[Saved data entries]
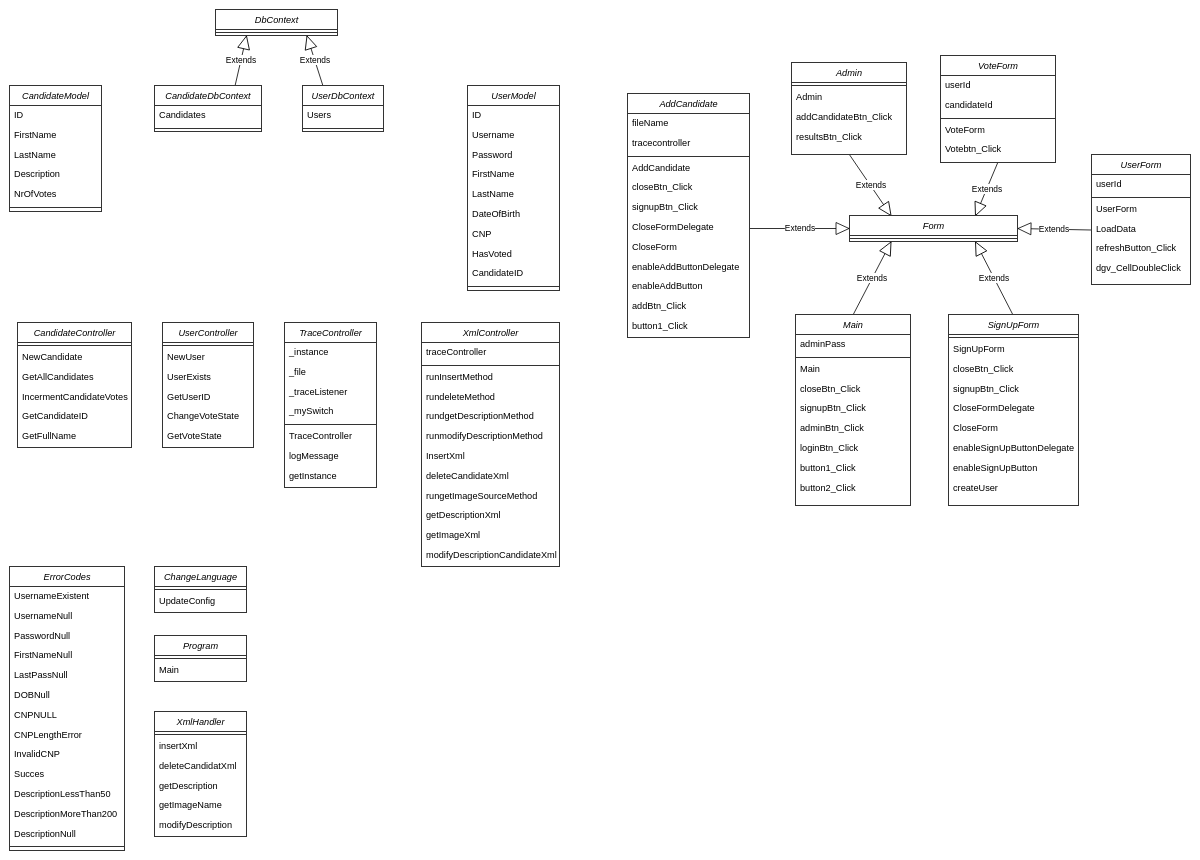
<!DOCTYPE html>
<html lang="en">
<head>
<meta charset="utf-8">
<title>Voting application class diagram</title>
<style>
:root { --paper: #fff; --ink: #000; --row: 19.8px; }
* { box-sizing: border-box; margin: 0; padding: 0; }
html, body { width: 1200px; height: 860px; overflow: hidden; background: var(--paper); }
.diagram { position: relative; width: 1200px; height: 860px; overflow: hidden; background: var(--paper); color: var(--ink); font: 9.2px "Liberation Sans", Arial, sans-serif; }
.connectors { position: absolute; left: 0; top: 0; width: 1200px; height: 860px; stroke: var(--ink); stroke-width: 0.8; }
.connectors marker path { fill: var(--paper); }
.relation { position: absolute; transform: translate(-50%, -50%); background: var(--paper); font-size: 8.4px; line-height: 10px; white-space: nowrap; }
.class { position: absolute; display: flex; flex-direction: column; border: 1px solid #333; background: var(--paper); }
.class h2 { flex: none; height: 20px; border-bottom: 1px solid #333; font-size: inherit; font-weight: 400; font-style: italic; line-height: 20px; text-align: center; white-space: nowrap; }
.class ul { flex: none; list-style: none; }
.class li { height: var(--row); padding-left: 4px; line-height: var(--row); white-space: nowrap; }
.fields { padding-bottom: 2px; border-bottom: 1px solid #333; }
.methods { padding-top: 2px; }
</style>
</head>
<body>
<main class="diagram">
<svg class="connectors" viewBox="0 0 1200 860" aria-hidden="true">
<defs>
<marker id="inherits" markerUnits="userSpaceOnUse" markerWidth="16" markerHeight="16" refX="14" refY="8" orient="auto"><path d="M1 2L14 8L1 14Z"/></marker>
</defs>
<g marker-end="url(#inherits)">
<line x1="235" y1="86" x2="246.5" y2="36" marker-end="url(#inherits)"/>
<line x1="323" y1="86" x2="307" y2="36" marker-end="url(#inherits)"/>
<line x1="750" y1="228.5" x2="849" y2="228.5" marker-end="url(#inherits)"/>
<line x1="849" y1="154" x2="891" y2="215.5" marker-end="url(#inherits)"/>
<line x1="998" y1="162" x2="975.5" y2="215.5" marker-end="url(#inherits)"/>
<line x1="1091" y1="230" x2="1018" y2="228.5" marker-end="url(#inherits)"/>
<line x1="853" y1="315" x2="891" y2="242" marker-end="url(#inherits)"/>
<line x1="1013" y1="315" x2="975.5" y2="242" marker-end="url(#inherits)"/>
</g>
</svg>

<span class="relation" style="left:241px;top:60px">Extends</span>
<span class="relation" style="left:315px;top:60px">Extends</span>
<span class="relation" style="left:800px;top:228px">Extends</span>
<span class="relation" style="left:871px;top:185px">Extends</span>
<span class="relation" style="left:987px;top:189px">Extends</span>
<span class="relation" style="left:1054px;top:229px">Extends</span>
<span class="relation" style="left:872px;top:278px">Extends</span>
<span class="relation" style="left:994px;top:278px">Extends</span>

<article class="class" style="left:215px;top:9px;width:123px;height:27px">
<h2>DbContext</h2>
<ul class="fields"></ul>
</article>

<article class="class" style="left:9px;top:85px;width:93px;height:127px">
<h2>CandidateModel</h2>
<ul class="fields"><li>ID</li><li>FirstName</li><li>LastName</li><li>Description</li><li>NrOfVotes</li></ul>
</article>

<article class="class" style="left:154px;top:85px;width:108px;height:47px">
<h2>CandidateDbContext</h2>
<ul class="fields"><li>Candidates</li></ul>
</article>

<article class="class" style="left:302px;top:85px;width:82px;height:47px">
<h2>UserDbContext</h2>
<ul class="fields"><li>Users</li></ul>
</article>

<article class="class" style="left:467px;top:85px;width:93px;height:206px">
<h2>UserModel</h2>
<ul class="fields"><li>ID</li><li>Username</li><li>Password</li><li>FirstName</li><li>LastName</li><li>DateOfBirth</li><li>CNP</li><li>HasVoted</li><li>CandidateID</li></ul>
</article>

<article class="class" style="left:17px;top:322px;width:115px;height:126px">
<h2>CandidateController</h2>
<ul class="fields"></ul>
<ul class="methods"><li>NewCandidate</li><li>GetAllCandidates</li><li>IncermentCandidateVotes</li><li>GetCandidateID</li><li>GetFullName</li></ul>
</article>

<article class="class" style="left:162px;top:322px;width:92px;height:126px">
<h2>UserController</h2>
<ul class="fields"></ul>
<ul class="methods"><li>NewUser</li><li>UserExists</li><li>GetUserID</li><li>ChangeVoteState</li><li>GetVoteState</li></ul>
</article>

<article class="class" style="left:284px;top:322px;width:93px;height:166px">
<h2>TraceController</h2>
<ul class="fields"><li>_instance</li><li>_file</li><li>_traceListener</li><li>_mySwitch</li></ul>
<ul class="methods"><li>TraceController</li><li>logMessage</li><li>getInstance</li></ul>
</article>

<article class="class" style="left:421px;top:322px;width:139px;height:245px">
<h2>XmlController</h2>
<ul class="fields"><li>traceController</li></ul>
<ul class="methods"><li>runInsertMethod</li><li>rundeleteMethod</li><li>rundgetDescriptionMethod</li><li>runmodifyDescriptionMethod</li><li>InsertXml</li><li>deleteCandidateXml</li><li>rungetImageSourceMethod</li><li>getDescriptionXml</li><li>getImageXml</li><li>modifyDescriptionCandidateXml</li></ul>
</article>

<article class="class" style="left:9px;top:566px;width:116px;height:285px">
<h2>ErrorCodes</h2>
<ul class="fields"><li>UsernameExistent</li><li>UsernameNull</li><li>PasswordNull</li><li>FirstNameNull</li><li>LastPassNull</li><li>DOBNull</li><li>CNPNULL</li><li>CNPLengthError</li><li>InvalidCNP</li><li>Succes</li><li>DescriptionLessThan50</li><li>DescriptionMoreThan200</li><li>DescriptionNull</li></ul>
</article>

<article class="class" style="left:154px;top:566px;width:93px;height:47px">
<h2>ChangeLanguage</h2>
<ul class="fields"></ul>
<ul class="methods"><li>UpdateConfig</li></ul>
</article>

<article class="class" style="left:154px;top:635px;width:93px;height:47px">
<h2>Program</h2>
<ul class="fields"></ul>
<ul class="methods"><li>Main</li></ul>
</article>

<article class="class" style="left:154px;top:711px;width:93px;height:126px">
<h2>XmlHandler</h2>
<ul class="fields"></ul>
<ul class="methods"><li>insertXml</li><li>deleteCandidatXml</li><li>getDescription</li><li>getImageName</li><li>modifyDescription</li></ul>
</article>

<article class="class" style="left:627px;top:93px;width:123px;height:245px">
<h2>AddCandidate</h2>
<ul class="fields"><li>fileName</li><li>tracecontroller</li></ul>
<ul class="methods"><li>AddCandidate</li><li>closeBtn_Click</li><li>signupBtn_Click</li><li>CloseFormDelegate</li><li>CloseForm</li><li>enableAddButtonDelegate</li><li>enableAddButton</li><li>addBtn_Click</li><li>button1_Click</li></ul>
</article>

<article class="class" style="left:791px;top:62px;width:116px;height:93px">
<h2>Admin</h2>
<ul class="fields"></ul>
<ul class="methods"><li>Admin</li><li>addCandidateBtn_Click</li><li>resultsBtn_Click</li></ul>
</article>

<article class="class" style="left:940px;top:55px;width:116px;height:108px">
<h2>VoteForm</h2>
<ul class="fields"><li>userId</li><li>candidateId</li></ul>
<ul class="methods"><li>VoteForm</li><li>Votebtn_Click</li></ul>
</article>

<article class="class" style="left:1091px;top:154px;width:100px;height:131px">
<h2>UserForm</h2>
<ul class="fields"><li>userId</li></ul>
<ul class="methods"><li>UserForm</li><li>LoadData</li><li>refreshButton_Click</li><li>dgv_CellDoubleClick</li></ul>
</article>

<article class="class" style="left:849px;top:215px;width:169px;height:27px">
<h2>Form</h2>
<ul class="fields"></ul>
</article>

<article class="class" style="left:795px;top:314px;width:116px;height:192px">
<h2>Main</h2>
<ul class="fields"><li>adminPass</li></ul>
<ul class="methods"><li>Main</li><li>closeBtn_Click</li><li>signupBtn_Click</li><li>adminBtn_Click</li><li>loginBtn_Click</li><li>button1_Click</li><li>button2_Click</li></ul>
</article>

<article class="class" style="left:948px;top:314px;width:131px;height:192px">
<h2>SignUpForm</h2>
<ul class="fields"></ul>
<ul class="methods"><li>SignUpForm</li><li>closeBtn_Click</li><li>signupBtn_Click</li><li>CloseFormDelegate</li><li>CloseForm</li><li>enableSignUpButtonDelegate</li><li>enableSignUpButton</li><li>createUser</li></ul>
</article>
</main>
</body>
</html>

__The task__. Where in the entries above does the word "solid" appear? Copy each line that has it.

__Response to this exercise__.
.class { position: absolute; display: flex; flex-direction: column; border: 1px solid #333; background: var(--paper); }
.class h2 { flex: none; height: 20px; border-bottom: 1px solid #333; font-size: inherit; font-weight: 400; font-style: italic; line-height: 20px; text-align: center; white-space: nowrap; }
.fields { padding-bottom: 2px; border-bottom: 1px solid #333; }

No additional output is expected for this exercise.